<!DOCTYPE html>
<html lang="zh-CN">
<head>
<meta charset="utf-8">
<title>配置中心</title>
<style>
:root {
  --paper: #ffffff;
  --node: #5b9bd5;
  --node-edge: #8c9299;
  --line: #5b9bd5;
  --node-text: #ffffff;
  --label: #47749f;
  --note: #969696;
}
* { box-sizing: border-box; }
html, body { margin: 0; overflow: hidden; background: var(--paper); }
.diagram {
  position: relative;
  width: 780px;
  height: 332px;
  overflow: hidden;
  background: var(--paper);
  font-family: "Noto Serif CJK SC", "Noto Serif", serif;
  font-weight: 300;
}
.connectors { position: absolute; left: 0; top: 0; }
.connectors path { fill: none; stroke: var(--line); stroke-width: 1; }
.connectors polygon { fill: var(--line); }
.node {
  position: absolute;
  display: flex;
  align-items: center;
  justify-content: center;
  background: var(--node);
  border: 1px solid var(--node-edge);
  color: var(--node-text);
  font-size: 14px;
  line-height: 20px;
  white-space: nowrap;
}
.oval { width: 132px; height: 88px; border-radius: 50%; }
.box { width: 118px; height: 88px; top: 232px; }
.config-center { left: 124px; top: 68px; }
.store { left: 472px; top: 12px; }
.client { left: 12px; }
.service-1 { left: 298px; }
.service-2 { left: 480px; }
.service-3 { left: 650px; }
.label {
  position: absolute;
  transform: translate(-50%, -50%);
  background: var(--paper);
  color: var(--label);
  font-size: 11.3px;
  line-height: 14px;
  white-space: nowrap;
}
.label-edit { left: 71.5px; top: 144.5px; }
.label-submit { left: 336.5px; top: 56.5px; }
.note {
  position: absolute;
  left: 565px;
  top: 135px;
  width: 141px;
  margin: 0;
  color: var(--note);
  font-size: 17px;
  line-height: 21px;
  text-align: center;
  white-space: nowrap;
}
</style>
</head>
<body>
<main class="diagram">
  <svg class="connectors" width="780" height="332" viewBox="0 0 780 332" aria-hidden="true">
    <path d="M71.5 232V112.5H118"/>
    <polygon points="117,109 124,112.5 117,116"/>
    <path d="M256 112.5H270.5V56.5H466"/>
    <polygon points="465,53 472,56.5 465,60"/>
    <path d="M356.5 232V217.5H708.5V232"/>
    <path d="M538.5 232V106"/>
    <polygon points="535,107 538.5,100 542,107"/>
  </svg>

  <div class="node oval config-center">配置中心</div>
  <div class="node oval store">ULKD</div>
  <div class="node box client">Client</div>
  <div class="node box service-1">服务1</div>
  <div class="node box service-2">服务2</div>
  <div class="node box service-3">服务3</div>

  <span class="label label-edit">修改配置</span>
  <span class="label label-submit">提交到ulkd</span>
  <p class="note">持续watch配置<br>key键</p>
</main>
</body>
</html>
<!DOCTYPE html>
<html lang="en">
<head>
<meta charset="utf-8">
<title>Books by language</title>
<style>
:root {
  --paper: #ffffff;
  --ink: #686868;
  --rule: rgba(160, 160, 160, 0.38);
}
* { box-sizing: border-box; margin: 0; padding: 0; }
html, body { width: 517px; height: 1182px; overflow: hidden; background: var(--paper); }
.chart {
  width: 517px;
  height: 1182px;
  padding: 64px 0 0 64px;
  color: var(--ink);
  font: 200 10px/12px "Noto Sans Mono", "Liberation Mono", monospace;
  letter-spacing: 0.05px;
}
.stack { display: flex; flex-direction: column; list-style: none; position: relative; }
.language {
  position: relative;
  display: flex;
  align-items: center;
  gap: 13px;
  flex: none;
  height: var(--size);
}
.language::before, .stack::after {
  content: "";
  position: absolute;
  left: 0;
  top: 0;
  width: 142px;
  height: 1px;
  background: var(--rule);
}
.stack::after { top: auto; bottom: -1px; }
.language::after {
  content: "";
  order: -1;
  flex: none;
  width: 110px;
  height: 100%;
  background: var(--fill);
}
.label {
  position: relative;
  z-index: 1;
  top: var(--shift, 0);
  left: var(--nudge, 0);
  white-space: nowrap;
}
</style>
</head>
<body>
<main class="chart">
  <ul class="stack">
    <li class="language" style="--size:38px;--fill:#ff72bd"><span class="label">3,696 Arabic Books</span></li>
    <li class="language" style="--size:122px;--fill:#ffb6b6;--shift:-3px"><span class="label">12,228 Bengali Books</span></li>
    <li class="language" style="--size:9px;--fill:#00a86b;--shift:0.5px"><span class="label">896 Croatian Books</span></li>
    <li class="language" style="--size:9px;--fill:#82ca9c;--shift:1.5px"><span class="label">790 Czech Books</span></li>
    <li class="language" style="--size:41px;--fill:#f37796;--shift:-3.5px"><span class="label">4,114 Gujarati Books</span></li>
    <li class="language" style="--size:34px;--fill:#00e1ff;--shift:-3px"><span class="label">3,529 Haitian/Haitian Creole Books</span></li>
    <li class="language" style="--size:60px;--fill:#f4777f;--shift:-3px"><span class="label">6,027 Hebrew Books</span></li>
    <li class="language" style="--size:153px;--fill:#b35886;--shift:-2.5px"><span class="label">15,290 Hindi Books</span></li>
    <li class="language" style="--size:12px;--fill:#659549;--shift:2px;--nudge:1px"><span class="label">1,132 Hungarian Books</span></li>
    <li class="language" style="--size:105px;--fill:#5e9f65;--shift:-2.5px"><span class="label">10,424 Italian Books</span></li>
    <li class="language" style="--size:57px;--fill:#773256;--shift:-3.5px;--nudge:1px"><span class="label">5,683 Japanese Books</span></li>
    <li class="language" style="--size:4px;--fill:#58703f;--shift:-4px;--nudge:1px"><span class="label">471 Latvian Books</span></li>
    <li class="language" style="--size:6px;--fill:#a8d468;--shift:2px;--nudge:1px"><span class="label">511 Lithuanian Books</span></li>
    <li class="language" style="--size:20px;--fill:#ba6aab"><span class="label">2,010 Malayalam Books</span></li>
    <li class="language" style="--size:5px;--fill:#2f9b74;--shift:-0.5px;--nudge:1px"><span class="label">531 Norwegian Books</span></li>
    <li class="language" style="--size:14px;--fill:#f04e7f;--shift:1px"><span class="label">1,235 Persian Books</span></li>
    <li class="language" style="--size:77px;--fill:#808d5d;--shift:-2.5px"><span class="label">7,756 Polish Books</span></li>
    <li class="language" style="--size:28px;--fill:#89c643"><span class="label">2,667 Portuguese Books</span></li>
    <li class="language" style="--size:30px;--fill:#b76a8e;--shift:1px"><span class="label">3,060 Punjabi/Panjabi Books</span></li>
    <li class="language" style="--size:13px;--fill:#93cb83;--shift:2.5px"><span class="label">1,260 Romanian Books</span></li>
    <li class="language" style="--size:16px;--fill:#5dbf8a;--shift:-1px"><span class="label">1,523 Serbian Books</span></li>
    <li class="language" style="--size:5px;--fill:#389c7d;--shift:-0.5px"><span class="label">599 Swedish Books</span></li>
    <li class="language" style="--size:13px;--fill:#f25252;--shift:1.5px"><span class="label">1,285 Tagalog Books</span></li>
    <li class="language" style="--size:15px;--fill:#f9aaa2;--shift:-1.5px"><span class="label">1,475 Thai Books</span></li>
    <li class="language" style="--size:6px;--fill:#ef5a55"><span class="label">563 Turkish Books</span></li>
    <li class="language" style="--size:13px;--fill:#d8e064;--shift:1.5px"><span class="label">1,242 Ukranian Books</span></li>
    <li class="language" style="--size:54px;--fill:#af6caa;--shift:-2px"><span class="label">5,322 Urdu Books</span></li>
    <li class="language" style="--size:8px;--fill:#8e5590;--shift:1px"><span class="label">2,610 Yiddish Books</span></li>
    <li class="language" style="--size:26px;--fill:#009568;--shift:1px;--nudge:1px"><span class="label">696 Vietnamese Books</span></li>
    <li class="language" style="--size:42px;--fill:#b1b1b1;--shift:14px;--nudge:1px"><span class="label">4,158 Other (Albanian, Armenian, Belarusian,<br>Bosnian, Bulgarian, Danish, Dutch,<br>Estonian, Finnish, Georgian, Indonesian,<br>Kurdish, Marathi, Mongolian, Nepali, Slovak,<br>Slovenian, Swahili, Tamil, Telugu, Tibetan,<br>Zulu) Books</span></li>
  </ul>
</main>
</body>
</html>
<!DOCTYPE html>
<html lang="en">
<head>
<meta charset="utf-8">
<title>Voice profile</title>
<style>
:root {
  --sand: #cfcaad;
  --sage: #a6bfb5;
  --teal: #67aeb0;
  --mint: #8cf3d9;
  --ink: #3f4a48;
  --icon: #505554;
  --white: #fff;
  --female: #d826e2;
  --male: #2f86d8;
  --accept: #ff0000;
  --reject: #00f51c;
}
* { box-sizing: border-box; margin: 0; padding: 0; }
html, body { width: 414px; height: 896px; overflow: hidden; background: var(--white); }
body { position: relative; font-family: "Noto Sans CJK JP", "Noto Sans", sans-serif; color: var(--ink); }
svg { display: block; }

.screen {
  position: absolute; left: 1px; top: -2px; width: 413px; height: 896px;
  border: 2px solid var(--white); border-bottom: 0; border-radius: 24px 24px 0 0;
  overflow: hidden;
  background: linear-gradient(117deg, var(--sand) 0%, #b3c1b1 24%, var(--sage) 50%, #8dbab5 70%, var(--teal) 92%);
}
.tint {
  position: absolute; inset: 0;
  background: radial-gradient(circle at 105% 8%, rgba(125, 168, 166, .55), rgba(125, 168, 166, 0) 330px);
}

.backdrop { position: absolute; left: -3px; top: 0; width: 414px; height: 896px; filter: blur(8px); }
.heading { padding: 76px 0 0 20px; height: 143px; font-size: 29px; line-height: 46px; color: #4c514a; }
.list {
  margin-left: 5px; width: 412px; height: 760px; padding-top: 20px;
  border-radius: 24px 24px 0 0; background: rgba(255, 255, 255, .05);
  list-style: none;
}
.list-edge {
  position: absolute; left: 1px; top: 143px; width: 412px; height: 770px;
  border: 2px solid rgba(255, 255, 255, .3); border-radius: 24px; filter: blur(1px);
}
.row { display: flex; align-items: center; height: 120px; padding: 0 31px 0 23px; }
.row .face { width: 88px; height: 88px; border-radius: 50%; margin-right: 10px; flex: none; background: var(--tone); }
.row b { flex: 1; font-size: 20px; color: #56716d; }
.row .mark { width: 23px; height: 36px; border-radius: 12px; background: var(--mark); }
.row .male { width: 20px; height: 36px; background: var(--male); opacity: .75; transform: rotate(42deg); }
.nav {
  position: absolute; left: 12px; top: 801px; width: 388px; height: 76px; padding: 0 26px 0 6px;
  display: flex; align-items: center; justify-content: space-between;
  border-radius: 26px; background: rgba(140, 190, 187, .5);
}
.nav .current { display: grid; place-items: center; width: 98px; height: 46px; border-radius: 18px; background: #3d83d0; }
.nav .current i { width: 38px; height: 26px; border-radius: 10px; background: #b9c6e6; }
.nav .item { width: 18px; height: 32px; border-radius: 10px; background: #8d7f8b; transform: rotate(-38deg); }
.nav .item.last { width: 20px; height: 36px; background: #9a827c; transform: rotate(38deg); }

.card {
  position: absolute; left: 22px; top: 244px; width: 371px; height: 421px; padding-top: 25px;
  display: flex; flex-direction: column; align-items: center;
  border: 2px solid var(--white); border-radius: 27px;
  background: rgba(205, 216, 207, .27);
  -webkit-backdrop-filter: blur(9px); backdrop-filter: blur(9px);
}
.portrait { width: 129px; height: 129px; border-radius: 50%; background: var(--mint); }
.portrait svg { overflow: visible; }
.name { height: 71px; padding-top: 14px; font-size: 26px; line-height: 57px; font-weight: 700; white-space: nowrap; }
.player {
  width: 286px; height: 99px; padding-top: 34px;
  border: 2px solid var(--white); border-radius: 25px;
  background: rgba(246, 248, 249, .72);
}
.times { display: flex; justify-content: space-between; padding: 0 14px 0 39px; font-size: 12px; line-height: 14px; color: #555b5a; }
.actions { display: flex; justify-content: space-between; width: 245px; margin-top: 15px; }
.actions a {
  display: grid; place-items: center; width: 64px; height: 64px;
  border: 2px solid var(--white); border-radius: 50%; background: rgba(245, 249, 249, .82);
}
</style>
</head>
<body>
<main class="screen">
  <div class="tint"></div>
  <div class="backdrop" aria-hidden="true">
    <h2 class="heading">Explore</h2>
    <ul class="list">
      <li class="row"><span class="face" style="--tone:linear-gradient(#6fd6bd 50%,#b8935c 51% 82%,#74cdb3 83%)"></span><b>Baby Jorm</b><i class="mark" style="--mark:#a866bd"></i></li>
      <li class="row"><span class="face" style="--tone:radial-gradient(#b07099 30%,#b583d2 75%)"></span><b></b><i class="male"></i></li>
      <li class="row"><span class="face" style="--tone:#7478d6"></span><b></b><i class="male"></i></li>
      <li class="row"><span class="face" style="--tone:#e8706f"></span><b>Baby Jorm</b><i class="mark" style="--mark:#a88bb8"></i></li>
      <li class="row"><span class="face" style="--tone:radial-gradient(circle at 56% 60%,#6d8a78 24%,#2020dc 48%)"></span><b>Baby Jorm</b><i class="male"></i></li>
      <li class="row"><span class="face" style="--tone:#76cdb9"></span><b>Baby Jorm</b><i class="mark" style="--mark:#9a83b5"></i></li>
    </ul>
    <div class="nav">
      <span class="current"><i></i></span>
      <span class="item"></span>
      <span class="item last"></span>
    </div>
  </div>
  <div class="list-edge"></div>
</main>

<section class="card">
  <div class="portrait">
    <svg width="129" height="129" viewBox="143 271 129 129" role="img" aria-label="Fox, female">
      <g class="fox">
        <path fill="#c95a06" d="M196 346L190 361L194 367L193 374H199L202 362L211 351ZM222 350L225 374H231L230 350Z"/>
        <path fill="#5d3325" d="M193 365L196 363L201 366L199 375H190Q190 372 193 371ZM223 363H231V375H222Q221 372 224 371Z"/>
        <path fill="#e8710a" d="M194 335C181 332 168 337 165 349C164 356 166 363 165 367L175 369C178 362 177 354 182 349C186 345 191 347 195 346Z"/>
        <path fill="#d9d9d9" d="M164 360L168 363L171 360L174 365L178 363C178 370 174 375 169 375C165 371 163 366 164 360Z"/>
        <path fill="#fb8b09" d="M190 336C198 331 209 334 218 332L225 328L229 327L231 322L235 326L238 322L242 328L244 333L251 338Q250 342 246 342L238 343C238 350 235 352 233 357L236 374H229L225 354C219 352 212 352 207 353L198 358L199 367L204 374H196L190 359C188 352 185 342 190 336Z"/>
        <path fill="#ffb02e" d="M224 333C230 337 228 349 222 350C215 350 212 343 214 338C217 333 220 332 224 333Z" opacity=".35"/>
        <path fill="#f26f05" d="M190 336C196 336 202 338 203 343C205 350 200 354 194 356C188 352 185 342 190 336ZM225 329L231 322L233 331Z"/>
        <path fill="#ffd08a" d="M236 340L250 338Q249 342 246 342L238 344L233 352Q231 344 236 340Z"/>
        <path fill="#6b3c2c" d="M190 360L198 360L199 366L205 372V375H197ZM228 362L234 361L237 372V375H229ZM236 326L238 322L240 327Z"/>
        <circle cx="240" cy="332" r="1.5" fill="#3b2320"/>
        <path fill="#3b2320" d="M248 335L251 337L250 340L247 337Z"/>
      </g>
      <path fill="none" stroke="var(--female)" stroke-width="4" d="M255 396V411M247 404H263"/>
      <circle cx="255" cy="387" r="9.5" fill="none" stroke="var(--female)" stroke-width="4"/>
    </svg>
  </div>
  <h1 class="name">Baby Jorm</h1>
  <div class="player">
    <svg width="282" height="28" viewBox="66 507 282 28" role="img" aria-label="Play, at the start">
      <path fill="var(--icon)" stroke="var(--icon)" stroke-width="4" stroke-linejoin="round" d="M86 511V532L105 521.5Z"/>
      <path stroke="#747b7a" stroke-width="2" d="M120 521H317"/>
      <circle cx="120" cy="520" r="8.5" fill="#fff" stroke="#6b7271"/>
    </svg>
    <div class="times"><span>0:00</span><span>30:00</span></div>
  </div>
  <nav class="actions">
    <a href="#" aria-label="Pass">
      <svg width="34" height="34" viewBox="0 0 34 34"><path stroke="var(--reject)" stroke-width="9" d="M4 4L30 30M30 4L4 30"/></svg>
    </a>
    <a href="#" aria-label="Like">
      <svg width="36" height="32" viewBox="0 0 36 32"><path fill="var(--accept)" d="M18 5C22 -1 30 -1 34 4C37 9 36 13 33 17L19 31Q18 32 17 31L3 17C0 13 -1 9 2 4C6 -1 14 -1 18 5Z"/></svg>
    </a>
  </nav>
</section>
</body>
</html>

· · · ·

Look over the records. Copy the lines that include the word "overflow".

- **Finished exercise**
html, body { margin: 0; overflow: hidden; background: var(--paper); }
  overflow: hidden;
html, body { width: 517px; height: 1182px; overflow: hidden; background: var(--paper); }
html, body { width: 414px; height: 896px; overflow: hidden; background: var(--white); }
  overflow: hidden;
.portrait svg { overflow: visible; }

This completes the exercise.